Push open the creaky heavy door and you step into another world. A huge expanse of what was once a hardworking, ordered kitchen garden full of texture and colour. To the left and right stretch mellowed brick walls some 10ft high, giving shelter from prevailing winds. A couple of hundred years ago bricks were the most prized building material, expensive and labour intensive to make, until the mass production of the later mid nineteenth century.

They retain the warmth of the sun whilst the lime mortar holds the nails that supported the wire against which espaliered trees could be trained. In fact, a tree belt was planted beyond the walls to act as a further windbreak to help give extra shelter. A few gates and doors of assorted shapes and sizes are set at various points in the walls to give access, whilst a frost gate at the centre of the lowest wall leads into an ancient orchard.






Old walled gardens gave protection from predators, created a sort of micro climate in which to grow more tender plants and tended to face south and west, often on sloping ground just as the one here does.

The original and oldest walled garden here lies much closer to the Castle and now welcomes visitors with mulberries, crab apples and flower beds. However, in 1771 Capability Brown marked out an area for a new walled garden, extending to some four acres, in his plan for the park here and it is this one which had lost its role. It had a central axis of paths dividing the garden into four quadrants, is adjacent to where there was the old dairy yard and hay ricks to ensure a ready supply of manure and had a series of pipes laid to allow for plenty of water.

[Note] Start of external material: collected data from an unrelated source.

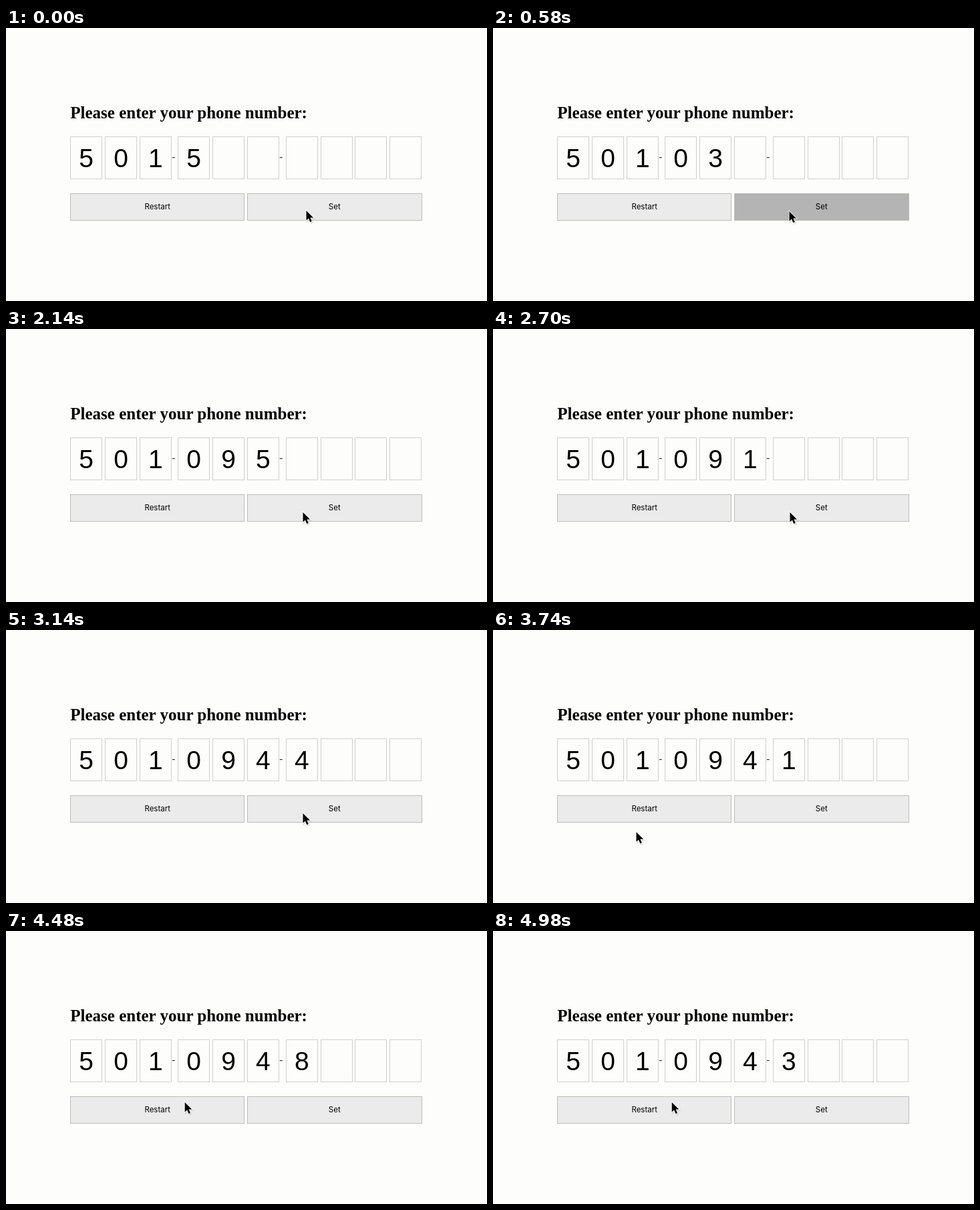
Recreate the animation shown at these times as an HTML page. Size 720 by 408 pixels, loop 5000 ms.

```html
<!DOCTYPE html>
<html lang="en">
<head>
<meta charset="utf-8">
<title>Number picker</title>
<style>
  html, body { margin: 0; width: 100%; height: 100%; overflow: hidden; background: #fdfdfc; }
  svg { display: block; width: 720px; height: 408px; }
  .title { font: bold 25px "Liberation Serif", Times, serif; }
  .digit { font: 39px "Liberation Sans", Arial, sans-serif; text-anchor: middle; }
  .dash { font: 15px "Liberation Serif", Times, serif; fill: #222; }
  .label { font: 11.5px Inter, sans-serif; text-anchor: middle; }
  .box { fill: none; stroke: #cfcfcf; }
  .button { fill: #ebebeb; stroke: #bcbcb8; }
</style>
</head>
<body>
<svg id="stage" viewBox="0 0 720 408">
  <text class="title" x="96.3" y="135">Please enter your phone number:</text>
  <g id="slots"></g>
  <text class="dash" x="248.2" y="196.8">-</text>
  <text class="dash" x="409.2" y="196.8">-</text>
  <rect class="button" x="96.5" y="247.5" width="260" height="40"/>
  <rect class="button" id="set" x="361.5" y="247.5" width="261" height="40"/>
  <text class="label" x="226.7" y="271">Restart</text>
  <text class="label" x="491.8" y="271">Set</text>
  <g id="cursor">
    <path d="M0 0V14.6L3.4 11.4L5.8 17L8.3 16L5.9 10.5H10.6Z" transform="translate(1 1.5)"
      fill="#aaa" stroke="#aaa" stroke-width="2" opacity=".35"/>
    <path d="M0 0V14.6L3.4 11.4L5.8 17L8.3 16L5.9 10.5H10.6Z"
      stroke="#fff" stroke-width="1.6" paint-order="stroke"/>
  </g>
</svg>
<script>
  const LOOP = 5000, TICK = 98.5, PRESS = 115;
  const SVG = "http://www.w3.org/2000/svg";
  const slots = document.getElementById("slots");
  const setButton = document.getElementById("set");
  const cursor = document.getElementById("cursor");

  // Each spinning slot counts up from `first` until the next press.
  const spins = [
    { slot: 3, start: 0, first: 5 },
    { slot: 4, start: 540, first: 3 },
    { slot: 5, start: 1158, first: 6 },
    { slot: 6, start: 2947, first: 3 }
  ];

  const path = [
    { t: 0, x: 449.5, y: 273 },
    { t: 480, x: 443.5, y: 274 },
    { t: 1300, x: 443.5, y: 274 },
    { t: 1700, x: 444.5, y: 274 },
    { t: 3340, x: 444.5, y: 274 },
    { t: 3740, x: 214.5, y: 302 },
    { t: 3800, x: 206, y: 320 },
    { t: 4240, x: 267.7, y: 256 }
  ];

  function add(name, attributes) {
    const node = slots.appendChild(document.createElementNS(SVG, name));
    for (const key in attributes) node.setAttribute(key, attributes[key]);
    return node;
  }

  const digits = Array.from({ length: 10 }, (_, i) => {
    const x = 96.5 + i * 51.8 + (i > 2 ? 5.6 : 0) + (i > 5 ? 6.3 : 0);
    add("rect", { class: "box", x: Math.floor(x) + 0.5, y: 162.5, width: 47, height: 63 });
    return add("text", { class: "digit", x: x + 23.7, y: 208 });
  });
  [5, 0, 1].forEach((value, i) => { digits[i].textContent = value; });

  function cursorAt(t) {
    const next = path.findIndex(point => point.t > t);
    if (next < 0) return path[path.length - 1];
    const a = path[next - 1], b = path[next];
    const u = (t - a.t) / (b.t - a.t), k = u * u * (3 - 2 * u);
    return { x: a.x + (b.x - a.x) * k, y: a.y + (b.y - a.y) * k };
  }

  function draw(t) {
    let pressed = false;
    spins.forEach(({ slot, start, first }, i) => {
      const end = i + 1 < spins.length ? spins[i + 1].start : LOOP;
      const ticks = Math.floor((Math.min(t, end - 1) - start) / TICK);
      digits[slot].textContent = t < start ? "" : (first + ticks) % 10;
      if (i > 0 && t >= start && t < start + PRESS) pressed = true;
    });
    setButton.style.fill = pressed ? "#b4b4b4" : "";
    const { x, y } = cursorAt(t);
    cursor.setAttribute("transform", `translate(${x} ${y})`);
  }

  const began = performance.now();
  function frame() {
    draw((performance.now() - began) % LOOP);
    requestAnimationFrame(frame);
  }
  frame();
</script>
</body>
</html>
```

Within this space, the head gardener and his team used to grow outstanding vegetables and the best fruit. Crop rotations would have been diligently followed to prevent the build up of pests, legumes followed by alliums, roots, tubers followed by brassica. Behind the garden were outbuildings and storage sheds.

The First World War depended on huge quantities of imported food which continued to supply the UK in 1920’s. Thus the necessity for a walled garden began to wane and, apart from a brief resurgence during World War Two, continued to decline until often, as it was here, they were abandoned altogether.

We have been looking for a new role for this space for some time whilst in the meantime quietly clearing the walls and turning the soil, working around the paths. It now has one: we have planted a vineyard. It has taken the last two years to test the soil, consider the temperatures and consult an expert. As a result, Chardonnay grapes are planted in the top two quadrants and Pinot Noir in the lower two so that, hopefully, we will be able to pick and make a delicious sparkling wine in years to come. Around the walls I can plant again espalier pear trees and roses, lavender underneath which we can then pick for the Highclere Castle Gin. All in all a spiritual journey.

These are the first steps in what I hope will be a new life within these walls. I always loved Frances Hodgson Burnett’s book “The Secret Garden” and the magic of that hidden space: “It was the sweetest, most mysterious-looking place anyone could imagine” and I’m hoping that we are creating just such a different magical world here.